The data:
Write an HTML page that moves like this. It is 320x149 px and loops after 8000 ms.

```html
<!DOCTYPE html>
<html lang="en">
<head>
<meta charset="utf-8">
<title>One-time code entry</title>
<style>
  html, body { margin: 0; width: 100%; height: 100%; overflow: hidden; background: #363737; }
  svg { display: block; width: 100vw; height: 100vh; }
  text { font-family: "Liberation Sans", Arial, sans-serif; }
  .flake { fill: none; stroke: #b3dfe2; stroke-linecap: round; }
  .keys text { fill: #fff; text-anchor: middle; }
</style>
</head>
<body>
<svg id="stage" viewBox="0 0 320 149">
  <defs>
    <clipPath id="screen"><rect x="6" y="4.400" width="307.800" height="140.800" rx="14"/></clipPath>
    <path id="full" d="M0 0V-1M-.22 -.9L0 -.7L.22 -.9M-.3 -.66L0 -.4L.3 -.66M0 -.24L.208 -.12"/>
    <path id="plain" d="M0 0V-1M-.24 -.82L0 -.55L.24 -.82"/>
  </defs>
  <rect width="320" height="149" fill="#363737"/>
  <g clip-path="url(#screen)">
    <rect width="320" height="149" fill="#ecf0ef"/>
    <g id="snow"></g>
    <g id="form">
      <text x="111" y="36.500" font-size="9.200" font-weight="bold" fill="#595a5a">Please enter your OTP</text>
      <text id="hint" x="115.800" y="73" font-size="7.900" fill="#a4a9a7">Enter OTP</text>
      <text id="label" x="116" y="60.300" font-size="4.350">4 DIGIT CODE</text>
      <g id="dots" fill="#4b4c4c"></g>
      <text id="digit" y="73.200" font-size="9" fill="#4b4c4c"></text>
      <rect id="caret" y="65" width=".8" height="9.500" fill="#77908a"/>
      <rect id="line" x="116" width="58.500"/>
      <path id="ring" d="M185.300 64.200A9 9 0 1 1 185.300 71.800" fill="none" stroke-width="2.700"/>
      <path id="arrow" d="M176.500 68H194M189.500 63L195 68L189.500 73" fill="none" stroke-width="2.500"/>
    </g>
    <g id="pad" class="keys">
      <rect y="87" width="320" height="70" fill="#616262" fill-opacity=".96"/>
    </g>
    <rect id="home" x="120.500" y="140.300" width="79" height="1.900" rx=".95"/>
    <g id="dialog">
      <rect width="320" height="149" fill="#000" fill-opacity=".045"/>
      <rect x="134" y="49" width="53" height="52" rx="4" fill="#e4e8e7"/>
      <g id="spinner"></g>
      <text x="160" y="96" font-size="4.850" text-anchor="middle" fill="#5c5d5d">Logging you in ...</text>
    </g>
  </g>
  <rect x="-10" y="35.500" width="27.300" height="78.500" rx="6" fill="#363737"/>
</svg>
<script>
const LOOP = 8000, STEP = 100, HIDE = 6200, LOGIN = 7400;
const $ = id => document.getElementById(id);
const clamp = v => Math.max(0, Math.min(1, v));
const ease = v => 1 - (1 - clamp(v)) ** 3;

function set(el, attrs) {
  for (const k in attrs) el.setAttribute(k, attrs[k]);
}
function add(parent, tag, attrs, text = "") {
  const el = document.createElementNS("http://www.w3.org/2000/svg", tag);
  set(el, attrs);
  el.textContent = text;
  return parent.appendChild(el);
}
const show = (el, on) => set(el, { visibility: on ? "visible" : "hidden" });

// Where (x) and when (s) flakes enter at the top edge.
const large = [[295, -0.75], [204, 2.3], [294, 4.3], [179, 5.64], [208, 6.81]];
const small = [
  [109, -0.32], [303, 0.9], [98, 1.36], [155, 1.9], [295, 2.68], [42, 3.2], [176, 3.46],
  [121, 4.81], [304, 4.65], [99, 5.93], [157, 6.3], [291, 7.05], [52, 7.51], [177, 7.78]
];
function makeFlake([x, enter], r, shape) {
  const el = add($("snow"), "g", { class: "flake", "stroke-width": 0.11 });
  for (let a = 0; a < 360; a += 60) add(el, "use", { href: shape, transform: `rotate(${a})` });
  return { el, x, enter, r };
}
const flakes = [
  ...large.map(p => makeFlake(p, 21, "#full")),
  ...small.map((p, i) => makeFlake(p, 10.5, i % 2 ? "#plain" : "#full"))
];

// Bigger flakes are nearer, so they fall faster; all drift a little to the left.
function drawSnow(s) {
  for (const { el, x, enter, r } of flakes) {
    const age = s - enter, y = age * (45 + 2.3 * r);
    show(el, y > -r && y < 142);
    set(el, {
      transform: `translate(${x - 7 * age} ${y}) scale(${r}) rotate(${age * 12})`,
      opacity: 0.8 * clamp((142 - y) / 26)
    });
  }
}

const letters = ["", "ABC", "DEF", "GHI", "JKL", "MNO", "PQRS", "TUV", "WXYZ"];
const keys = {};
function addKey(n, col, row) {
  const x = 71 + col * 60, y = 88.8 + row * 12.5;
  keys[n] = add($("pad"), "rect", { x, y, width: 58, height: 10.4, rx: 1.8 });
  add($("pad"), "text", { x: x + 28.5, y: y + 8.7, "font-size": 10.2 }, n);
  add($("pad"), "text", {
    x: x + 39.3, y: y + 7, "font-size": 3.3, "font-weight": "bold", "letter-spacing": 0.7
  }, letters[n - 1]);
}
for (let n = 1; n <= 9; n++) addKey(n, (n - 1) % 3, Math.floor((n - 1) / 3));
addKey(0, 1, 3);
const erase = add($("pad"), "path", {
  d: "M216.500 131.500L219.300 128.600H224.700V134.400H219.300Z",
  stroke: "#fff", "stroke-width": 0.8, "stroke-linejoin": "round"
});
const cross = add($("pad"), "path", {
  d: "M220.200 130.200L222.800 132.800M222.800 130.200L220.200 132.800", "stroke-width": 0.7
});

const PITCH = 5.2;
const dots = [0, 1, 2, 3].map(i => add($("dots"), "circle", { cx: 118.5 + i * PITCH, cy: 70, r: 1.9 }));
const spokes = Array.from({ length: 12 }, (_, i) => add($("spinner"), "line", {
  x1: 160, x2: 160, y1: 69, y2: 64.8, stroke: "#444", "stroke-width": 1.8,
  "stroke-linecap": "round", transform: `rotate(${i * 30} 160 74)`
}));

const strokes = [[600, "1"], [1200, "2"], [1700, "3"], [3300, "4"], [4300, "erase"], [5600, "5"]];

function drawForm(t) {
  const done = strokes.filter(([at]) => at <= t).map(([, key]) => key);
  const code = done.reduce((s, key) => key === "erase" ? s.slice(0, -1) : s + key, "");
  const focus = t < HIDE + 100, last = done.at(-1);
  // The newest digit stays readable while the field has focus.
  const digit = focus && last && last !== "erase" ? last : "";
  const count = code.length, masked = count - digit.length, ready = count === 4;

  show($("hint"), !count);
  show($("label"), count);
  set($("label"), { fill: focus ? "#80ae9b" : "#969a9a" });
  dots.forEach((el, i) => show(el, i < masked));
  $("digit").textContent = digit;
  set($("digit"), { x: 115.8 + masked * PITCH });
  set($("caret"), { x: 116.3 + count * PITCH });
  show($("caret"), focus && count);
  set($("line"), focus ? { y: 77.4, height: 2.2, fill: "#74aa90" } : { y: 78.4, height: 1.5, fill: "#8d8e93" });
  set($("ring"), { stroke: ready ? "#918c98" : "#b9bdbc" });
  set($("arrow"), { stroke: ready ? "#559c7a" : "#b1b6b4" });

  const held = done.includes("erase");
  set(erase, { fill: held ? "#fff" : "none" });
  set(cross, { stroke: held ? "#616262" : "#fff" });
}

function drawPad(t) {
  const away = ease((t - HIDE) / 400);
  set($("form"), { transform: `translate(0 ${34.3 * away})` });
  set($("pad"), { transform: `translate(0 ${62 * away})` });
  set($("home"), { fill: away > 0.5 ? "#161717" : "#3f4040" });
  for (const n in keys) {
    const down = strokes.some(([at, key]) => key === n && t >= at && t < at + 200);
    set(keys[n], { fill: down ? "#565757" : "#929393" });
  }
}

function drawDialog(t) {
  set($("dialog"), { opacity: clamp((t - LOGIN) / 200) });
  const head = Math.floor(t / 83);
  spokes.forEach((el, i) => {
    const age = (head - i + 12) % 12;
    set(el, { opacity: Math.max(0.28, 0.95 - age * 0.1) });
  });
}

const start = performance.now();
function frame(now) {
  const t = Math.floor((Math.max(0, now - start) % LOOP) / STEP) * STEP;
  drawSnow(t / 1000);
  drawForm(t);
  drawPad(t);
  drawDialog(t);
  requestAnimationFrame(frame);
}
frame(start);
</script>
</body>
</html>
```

What is required: Answer with one number only, the count of lines in the entries above that hold the string "erase".

Task solution: 6